Blowin’ in the Wind

Level 103 wasn’t the only thing to be kicked from Starlight. When I was first programming all of the objects into the game (enemies, razors, platforms, springs, etc.) I thought it would be cool to include a “Fan” object, which, when stood over, blew the character high into the air. I thought it was pretty neat. In fact, I was a pretty big fan of it. You could say that this feature blew me away. Alright, I’m done. I promise. So, like I was saying, I thought up some cool puzzles that used the fan, and began implementing it as early as level 2. The problem was… well there were a couple problems.

  1. The way the fan blew you into the air was unpredictable. It often lead to danger because of it’s random nature.
  2. I hardly used it. Seriously, I only actually used the thing three times in the whole game.

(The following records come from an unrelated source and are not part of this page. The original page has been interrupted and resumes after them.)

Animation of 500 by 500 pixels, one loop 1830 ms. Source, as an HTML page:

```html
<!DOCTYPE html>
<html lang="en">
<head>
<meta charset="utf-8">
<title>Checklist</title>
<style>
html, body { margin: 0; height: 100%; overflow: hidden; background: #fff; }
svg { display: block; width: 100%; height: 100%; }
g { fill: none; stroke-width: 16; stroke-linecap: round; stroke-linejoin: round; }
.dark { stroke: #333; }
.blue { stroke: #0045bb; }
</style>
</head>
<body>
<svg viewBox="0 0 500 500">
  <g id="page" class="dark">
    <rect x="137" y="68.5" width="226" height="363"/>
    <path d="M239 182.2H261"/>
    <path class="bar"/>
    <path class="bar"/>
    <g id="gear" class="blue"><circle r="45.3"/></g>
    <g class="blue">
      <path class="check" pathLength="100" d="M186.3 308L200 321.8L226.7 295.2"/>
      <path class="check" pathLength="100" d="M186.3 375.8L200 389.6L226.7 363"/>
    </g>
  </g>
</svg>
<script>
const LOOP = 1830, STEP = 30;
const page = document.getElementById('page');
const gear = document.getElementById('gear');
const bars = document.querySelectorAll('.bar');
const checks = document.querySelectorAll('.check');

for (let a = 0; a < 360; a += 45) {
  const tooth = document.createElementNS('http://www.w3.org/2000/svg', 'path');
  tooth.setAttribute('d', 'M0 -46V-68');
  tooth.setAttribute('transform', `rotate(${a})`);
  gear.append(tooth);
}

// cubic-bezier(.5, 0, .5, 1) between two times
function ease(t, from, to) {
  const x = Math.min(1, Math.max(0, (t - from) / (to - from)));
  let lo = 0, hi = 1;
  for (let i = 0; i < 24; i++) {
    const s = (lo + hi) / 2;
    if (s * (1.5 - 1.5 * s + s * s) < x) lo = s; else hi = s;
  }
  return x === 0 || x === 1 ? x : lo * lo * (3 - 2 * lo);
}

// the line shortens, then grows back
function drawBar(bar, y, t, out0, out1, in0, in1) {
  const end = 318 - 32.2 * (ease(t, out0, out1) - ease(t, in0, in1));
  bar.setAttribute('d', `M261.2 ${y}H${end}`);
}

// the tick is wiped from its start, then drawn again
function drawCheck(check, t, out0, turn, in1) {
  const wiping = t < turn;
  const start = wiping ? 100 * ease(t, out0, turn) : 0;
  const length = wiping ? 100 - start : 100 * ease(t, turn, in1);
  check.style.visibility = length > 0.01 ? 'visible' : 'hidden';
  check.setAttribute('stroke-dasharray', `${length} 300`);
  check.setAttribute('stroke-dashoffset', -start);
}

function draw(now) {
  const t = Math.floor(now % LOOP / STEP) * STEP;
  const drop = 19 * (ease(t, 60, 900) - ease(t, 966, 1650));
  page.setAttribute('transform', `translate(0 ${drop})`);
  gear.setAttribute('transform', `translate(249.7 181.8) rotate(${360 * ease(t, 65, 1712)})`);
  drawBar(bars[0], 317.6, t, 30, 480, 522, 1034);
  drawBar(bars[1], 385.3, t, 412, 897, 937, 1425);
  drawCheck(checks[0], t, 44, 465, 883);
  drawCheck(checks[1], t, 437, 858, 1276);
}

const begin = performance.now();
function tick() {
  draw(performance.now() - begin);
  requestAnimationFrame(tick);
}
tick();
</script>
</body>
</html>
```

The Latter reason ended up being the deciding factor in pitching it. It was more trouble than it was worth to try to polish and fine-tune it. Also, I thought that it was pretty useless to teach the player about these new and strange objects, that, after they maybe understood, never had to use again. It was a waste of the players time and effort, and mine as well. Do the spinning blades hurt you? Is there a limit to how hight they blow you? These are questions that would have been a pain to answer through design, so I took out the fans and the game is better for it.

Fan Sprite-sheet

RIP fans, you wont be missed

No More Puns. I’m Serious, guys

All in all, it was a very smart decision to cut these elements from the game. A large developments studio might not have any issues with this, considering they are on a tight schedule, and “higher-upps” make most of these choices in the end. However, for the indie developer, it might be hard to understand that something needs to be cut, especially if they’ve spent so much time into creating these elements. Really, all it takes is a step away from the game, to view it in it’s entirety. Does the element fit, and more importantly, what does it add to the experience. If your answer is “nothing”, then that specific section of the game really has no business being there. It’s hard to do, but can drastically improve the quality of the game, as seen with level 103. it’s kind of weird to do an entire post about taking things away from the game, and not adding anything, but cutting bad features can often open up the door for better ones, so come on, developers; make the right choice.